[Source texts of formatted documents]
= = = =

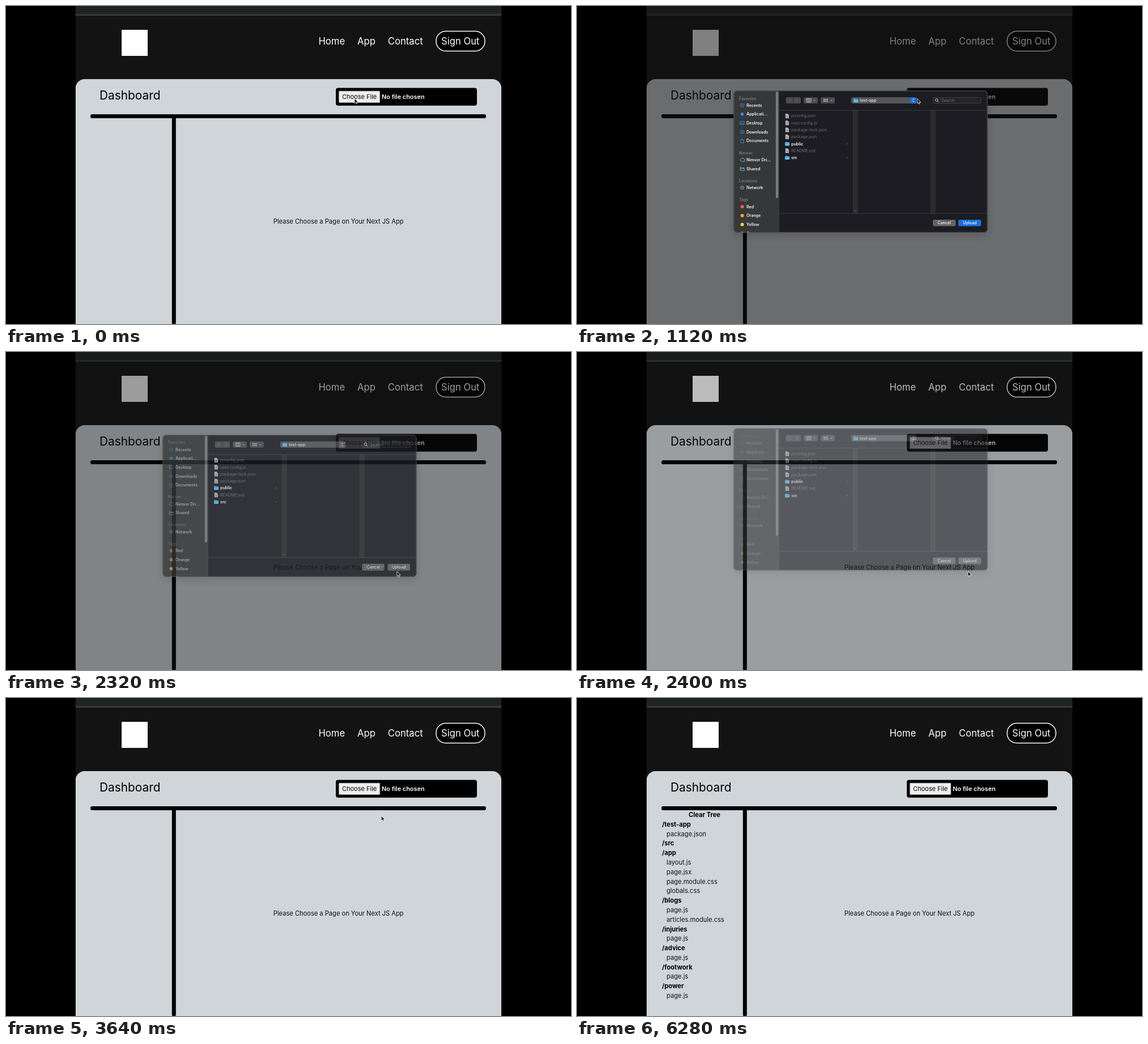
Write an HTML page that moves like this. It is 997 px wide and 561 px high and loops after 6800 ms.

```html
<!DOCTYPE html>
<html lang="en">
<head>
<meta charset="utf-8">
<title>Dashboard upload</title>
<style>
  html, body { margin: 0; width: 100%; height: 100%; overflow: hidden; background: #000; }
  svg { display: block; width: 997px; height: 561px; font-family: Inter, "Open Sans", sans-serif; }
  text { white-space: pre; }
</style>
</head>
<body>
<svg id="stage" viewBox="0 0 997 561" xmlns="http://www.w3.org/2000/svg">
  <defs>
    <clipPath id="pageClip"><rect x="122.7" width="751.5" height="561"/></clipPath>
    <clipPath id="sheetClip"><rect x="276.5" y="149.3" width="448" height="250.5" rx="6"/></clipPath>
    <filter id="shadow" x="-15%" y="-15%" width="130%" height="140%">
      <feDropShadow dx="0" dy="5" stdDeviation="7" flood-opacity=".16"/>
    </filter>
  </defs>
  <g clip-path="url(#pageClip)">
    <rect x="122" width="753" height="561" fill="#131313"/>
    <rect x="122" width="753" height="14.5" fill="#1f2324"/>
    <rect x="122" y="14.3" width="753" height="2.7" fill="#3b3d3e"/>
    <rect x="204" y="42" width="46" height="46" fill="#fff"/>
    <g id="nav"></g>
    <path d="M122.7 561V145a16 16 0 0 1 16-16H858.2a16 16 0 0 1 16 16V561Z" fill="#d0d5d9"/>
    <g id="heading"></g>
    <g id="chooser"></g>
    <g id="building"></g>
    <g id="content">
      <rect x="149" y="191" width="698" height="7" rx="3.3"/>
      <rect x="292.8" y="193" width="7" height="368.5" rx="3"/>
      <g id="tree"></g>
    </g>
    <rect id="dim" x="122" width="753" height="561" fill="#101010"/>
    <g id="sheet">
      <rect x="276.5" y="149.3" width="448" height="250.5" rx="6" fill="#1e1f20" filter="url(#shadow)"/>
      <g clip-path="url(#sheetClip)">
        <rect x="276" y="149" width="81" height="251" fill="#353738"/>
        <g id="sidebar"><g id="favorites"></g><g id="locations"></g><g id="tags"></g></g>
        <rect id="scrollbar" x="350.8" y="151" width="4.4" rx="2.2" fill="#7b7c7d"/>
        <g id="browser"></g>
        <g id="files"></g>
      </g>
      <rect x="277" y="149.8" width="447" height="249.5" rx="5.5" fill="none" stroke="#555758"/>
    </g>
    <g id="prompt"></g>
    <path id="cursor" d="M0 0V8.6L2 6.9 3.3 9.8 4.7 9.2 3.5 6.4H6.1Z" stroke="#fff" stroke-width=".8" stroke-linejoin="round"/>
  </g>
</svg>
<script>
const LOOP = 6800;
const $ = id => document.getElementById(id);

function add(parent, tag, attrs) {
  const node = document.createElementNS("http://www.w3.org/2000/svg", tag);
  for (const key in attrs) node.setAttribute(key, attrs[key]);
  return $(parent).appendChild(node);
}
// Places text by the vertical centre of its capitals.
function label(parent, x, y, size, content, fill = "#000", weight = 400, anchor = "start") {
  const node = add(parent, "text", {
    x, y: y + size * .364, fill, "font-size": size, "font-weight": weight, "text-anchor": anchor
  });
  node.textContent = content;
  return node;
}
const box = (parent, x, y, width, height, rx, fill, more) =>
  add(parent, "rect", { x, y, width, height, rx, fill, ...more });
const line = (parent, d, stroke, width = 1) =>
  add(parent, "path", { d, stroke, "stroke-width": width, fill: "none", "stroke-linejoin": "round" });
const dot = (parent, cx, cy, r, fill, more) => add(parent, "circle", { cx, cy, r, fill, ...more });

function buildPage() {
  [[551.5, "Home"], [620, "App"], [673.8, "Contact"]]
    .forEach(([x, name]) => label("nav", x, 62, 16.65, name, "#fff"));
  box("nav", 759, 44.5, 86, 35, 17, "#000", { stroke: "#fff", "stroke-width": 1.5 });
  label("nav", 801.8, 62, 16.65, "Sign Out", "#fff", 400, "middle");
  label("heading", 165, 157, 20.85, "Dashboard");

  box("chooser", 582, 144.5, 249, 31.3, 4, "#000");
  box("chooser", 587.3, 150, 72.5, 20.5, 1, "#efefef", { stroke: "#777", "stroke-width": .8 });
  label("chooser", 623.6, 160, 11, "Choose File", "#000", 400, "middle");
  label("chooser", 663, 160, 10.9, "No file chosen", "#fff", 600);

  box("building", 751, 144.5, 80, 27.5, 4, "#000");
  label("building", 790.8, 158, 11, "Building Tree", "#fff", 500, "middle");

  label("content", 586.7, 380, 11.12, "Please Choose a Page on Your Next JS App", "#111", 400, "middle");
  label("tree", 225, 206, 11.12, "Clear Tree", "#000", 700, "middle");
  const entries = ("/test-app package.json /src /app layout.js page.jsx page.module.css globals.css " +
    "/blogs page.js articles.module.css /injuries page.js /advice page.js /footwork page.js /power page.js").split(" ");
  entries.forEach((name, i) => {
    const folder = name[0] === "/";
    label("tree", folder ? 150 : 158, 222.8 + i * 16.79, 11.12, name, folder ? "#000" : "#111", folder ? 700 : 400);
  });
}

function folderIcon(parent, x, y) {
  line(parent, `M${x + .6} ${y - 2.4}h2.6l1 1h3.4`, "#4aa9dd", 1.2);
  box(parent, x, y - 2.3, 8, 5.8, 1, "#5ac3f2");
  box(parent, x, y - .9, 8, .6, 0, "#3497cc");
}

function buildSidebar() {
  const blue = "#2f8fee", teal = "#5bc0de";
  const section = (parent, y, name) => label(parent, 286, y, 6.9, name, "#85878a", 500);
  const row = (parent, y, name) => label(parent, 299, y, 7.1, name, "#f4f4f4", 600);

  section("favorites", 163, "Favorites");
  ["Recents", "Applicati...", "Desktop", "Downloads", "Documents"]
    .forEach((name, i) => row("favorites", 175.2 + i * 15.65, name));
  const ring = (parent, y, color) => dot(parent, 291.5, y, 3.2, "none", { stroke: color, "stroke-width": .9 });
  ring("favorites", 175.2, blue);
  line("favorites", "M291.5 173v2.2h-1.8", blue, .8);
  dot("favorites", 291.5, 190.8, 2.8, blue);
  line("favorites", "M288 203.7h7v5.4h-7zM288 207.6h7", blue, .9);
  ring("favorites", 222.1, blue);
  line("favorites", "M291.5 220.2v3.4m-1.4-1.3l1.4 1.4 1.4-1.4", blue, .8);
  line("favorites", "M289 234.6h3l2 2v4.8h-5zM292 234.6v2h2", blue, .9);

  section("favorites", 259, "Nimvor");
  row("favorites", 271.3, "Nimvor Dri...");
  row("favorites", 287, "Shared");
  line("favorites", "M289.5 274a2 2 0 0 1 0-3.8a2.6 2.6 0 0 1 5-.2a2 2 0 0 1 0 4z", teal, .9);
  line("favorites", "M288 284.6h2.6l.8 1h3.8v4.6h-7.2zM288 286.6h7", teal, .9);

  section("locations", 308, "Locations");
  row("locations", 320.5, "Network");
  dot("locations", 291.5, 320.5, 3.1, "#5d5f61", { stroke: "#85878a", "stroke-width": .8 });

  section("tags", 341.5, "Tags");
  [["Red", "#f0655b"], ["Orange", "#f5a623"], ["Yellow", "#f8d93a"], ["Green", "#5bd66b"],
   ["Blue", "#3f8ff5"], ["Purple", "#b878e0"]].forEach(([name, color], i) => {
    const y = 354 + i * 15.7;
    dot("tags", 291.5, y, 3, color);
    row("tags", y, name);
  });
}

function buildBrowser() {
  const chevron = (x, y) => line("browser", `M${x - 1.6} ${y - .7}l1.6 1.6 1.6-1.6`, "#ccc", .9);
  for (const x of [487, 624]) {
    box("browser", x, 184, 8, 182, 0, "#2a2b2c");
    line("browser", `M${x}.5 184v182m7.5 0v-182`, "#38393a", .8);
  }
  line("browser", "M357 184h368M357 366h368", "#3b3c3d");
  line("browser", "M489.8 360v3m1.8-3v3", "#66686a", .7);

  box("browser", 368.5, 161, 26.5, 11, 2.5, "#4a4b4c");
  line("browser", "M381.8 161v11", "#2d2e2f", .8);
  line("browser", "M376.2 164.4l-2 2.1 2 2.1M387.5 164.4l2 2.1-2 2.1", "#77797a", .9);
  for (const x of [400, 430]) {
    box("browser", x, 161, 25, 11, 2.5, "#4a4b4c");
    chevron(x + 19, 166.5);
  }
  line("browser", "M405 163.6h8v5.8h-8zM407.7 163.6v5.8M410.3 163.6v5.8", "#ddd", .8);
  for (let i = 0; i < 6; i++) box("browser", 435 + i % 3 * 2.8, i < 3 ? 164 : 167, 2, 2, 0, "#bbb");

  box("browser", 484, 161, 115, 11, 2.5, "#555759");
  folderIcon("browser", 488, 166.5);
  label("browser", 499, 166.5, 7.2, "test-app", "#eee", 500);
  box("browser", 588, 161, 11, 11, 2.5, "#1a6fdc").id = "stepper";
  line("browser", "M592 165.3l1.5-1.6 1.5 1.6M592 167.7l1.5 1.6 1.5-1.6", "#fff", .9);

  box("browser", 628, 161.3, 85, 10.4, 2.5, "#242526", { stroke: "#48494a", "stroke-width": .8 });
  dot("browser", 634.6, 165.9, 2.3, "none", { stroke: "#ddd", "stroke-width": .9 });
  line("browser", "M636.3 167.7l2 2", "#ddd", .9);
  label("browser", 643, 166.5, 7.1, "Search", "#77797b");

  box("browser", 628, 377, 40, 11.6, 2.5, "#636465");
  label("browser", 648, 382.8, 7.1, "Cancel", "#fff", 500, "middle");
  box("browser", 673, 377, 40, 11.6, 2.5, "#1a6fdc").id = "confirm";
  label("browser", 693, 382.8, 7.1, "Upload", "#fff", 500, "middle");

  ["jsconfig.json", "next.config.js", "package-lock.json", "package.json", "public", "README.md", "src"]
    .forEach((name, i) => {
      const y = 193.8 + i * 12.28;
      if (name.includes(".")) {
        line("files", `M368 ${y - 3.6}h3.6l2.2 2.2v5.4h-5.8z`, "#b5b7b9", .5).setAttribute("class", "document");
        line("files", `M369.6 ${y + .4}h2.6M369.6 ${y + 2}h2.6`, "#555", .6);
        label("files", 378, y, 7.15, name).setAttribute("class", "plain");
      } else {
        folderIcon("files", 367, y);
        label("files", 378, y, 7.15, name, "#fff", 600);
        line("files", `M475.5 ${y - 1.5}l1.5 1.5-1.5 1.5`, "#777", .8);
      }
    });
}

function buildPrompt() {
  box("prompt", 376, 14.5, 250, 83.5, 2, "#292a2d", { stroke: "#3b3c3f", "stroke-width": .7, filter: "url(#shadow)" });
  label("prompt", 384.5, 29.5, 8.05, "Upload 49 files to this site?", "#e8eaed", 600);
  label("prompt", 384.5, 46, 7.25, "This will upload all files from “test-app”. Only do this if you trust", "#9aa0a6");
  label("prompt", 384.5, 57.2, 7.25, "the site.", "#9aa0a6");
  box("prompt", 530, 71.5, 41, 17.5, 2, "none", { stroke: "#3e4145", "stroke-width": .8 });
  label("prompt", 550.4, 80.2, 7, "Cancel", "#8ab4f8", 500, "middle");
  box("prompt", 575.5, 71.3, 41.5, 18, 2, "#8ab4f8");
  label("prompt", 596.2, 80.2, 7, "Upload", "#26334a", 500, "middle");
}

const ramp = (t, from, to) => Math.min(1, Math.max(0, (t - from) / (to - from)));
const smooth = (t, from, to) => { const p = ramp(t, from, to); return p * p * (3 - 2 * p); };
const show = (id, opacity) => {
  $(id).setAttribute("opacity", opacity);
  $(id).setAttribute("display", opacity > 0 ? "inline" : "none");
};
const move = (id, x, y) => $(id).setAttribute("transform", `translate(${x} ${y})`);
const paint = (selector, fill) =>
  document.querySelectorAll(selector).forEach(node => node.setAttribute("fill", fill));

// Each leg: start time, end time, destination.
const cursorLegs = [
  [1055, 1280, 545, 164.5], [1460, 2080, 690, 387], [2410, 3110, 597, 80], [3480, 3960, 846, 568]
];
function cursorAt(t) {
  let x = 615, y = 163;
  for (const [from, to, toX, toY] of cursorLegs) {
    const p = smooth(t, from, to);
    x += (toX - x) * p;
    y += (toY - y) * p;
  }
  return [x, y];
}

function render(t) {
  const closing = t >= 2200;
  const fadeOut = 1 - ramp(t, 2200, 2530) ** 1.5;
  const opened = closing ? fadeOut : smooth(t, 520, 1080);
  show("sheet", opened);
  move("sheet", 0, -64 * (1 - opened) ** 2);
  show("dim", .53 * (closing ? fadeOut : smooth(t, 520, 1100) ** 2));

  const loaded = t >= 1000;
  show("locations", loaded ? 1 : 0);
  move("tags", 0, loaded ? 0 : -33);
  $("scrollbar").setAttribute("height", loaded ? 188 : 211);
  $("sidebar").setAttribute("opacity", closing ? fadeOut ** 2 : 1);
  paint(".plain", loaded ? "#6f7173" : "#fff");
  paint(".document", loaded ? "#b5b7b9" : "#fff");
  paint("#stepper", closing ? "#555759" : "#1a6fdc");
  paint("#confirm", closing ? "#636465" : "#1a6fdc");

  const prompt = smooth(t, 2540, 2720) * (1 - smooth(t, 3390, 3560));
  show("prompt", prompt);
  move("prompt", 0, -4 * (1 - prompt));

  const building = t >= 3760 && t < 4920;
  show("building", building ? 1 : 0);
  show("chooser", building ? 0 : 1);
  show("tree", t >= 3760 ? 1 : 0);
  move("content", 0, building ? -3.6 : 0);

  move("cursor", ...cursorAt(t));
}

buildPage();
buildSidebar();
buildBrowser();
buildPrompt();

const start = performance.now();
function tick() {
  render((performance.now() - start) % LOOP);
  requestAnimationFrame(tick);
}
render(0);
requestAnimationFrame(tick);
</script>
</body>
</html>
```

= = = =

- **Task directions**
If a line in the data above holds the string "fadeOut", report that line.

- **Task solution**
  const fadeOut = 1 - ramp(t, 2200, 2530) ** 1.5;
  const opened = closing ? fadeOut : smooth(t, 520, 1080);
  show("dim", .53 * (closing ? fadeOut : smooth(t, 520, 1100) ** 2));
  $("sidebar").setAttribute("opacity", closing ? fadeOut ** 2 : 1);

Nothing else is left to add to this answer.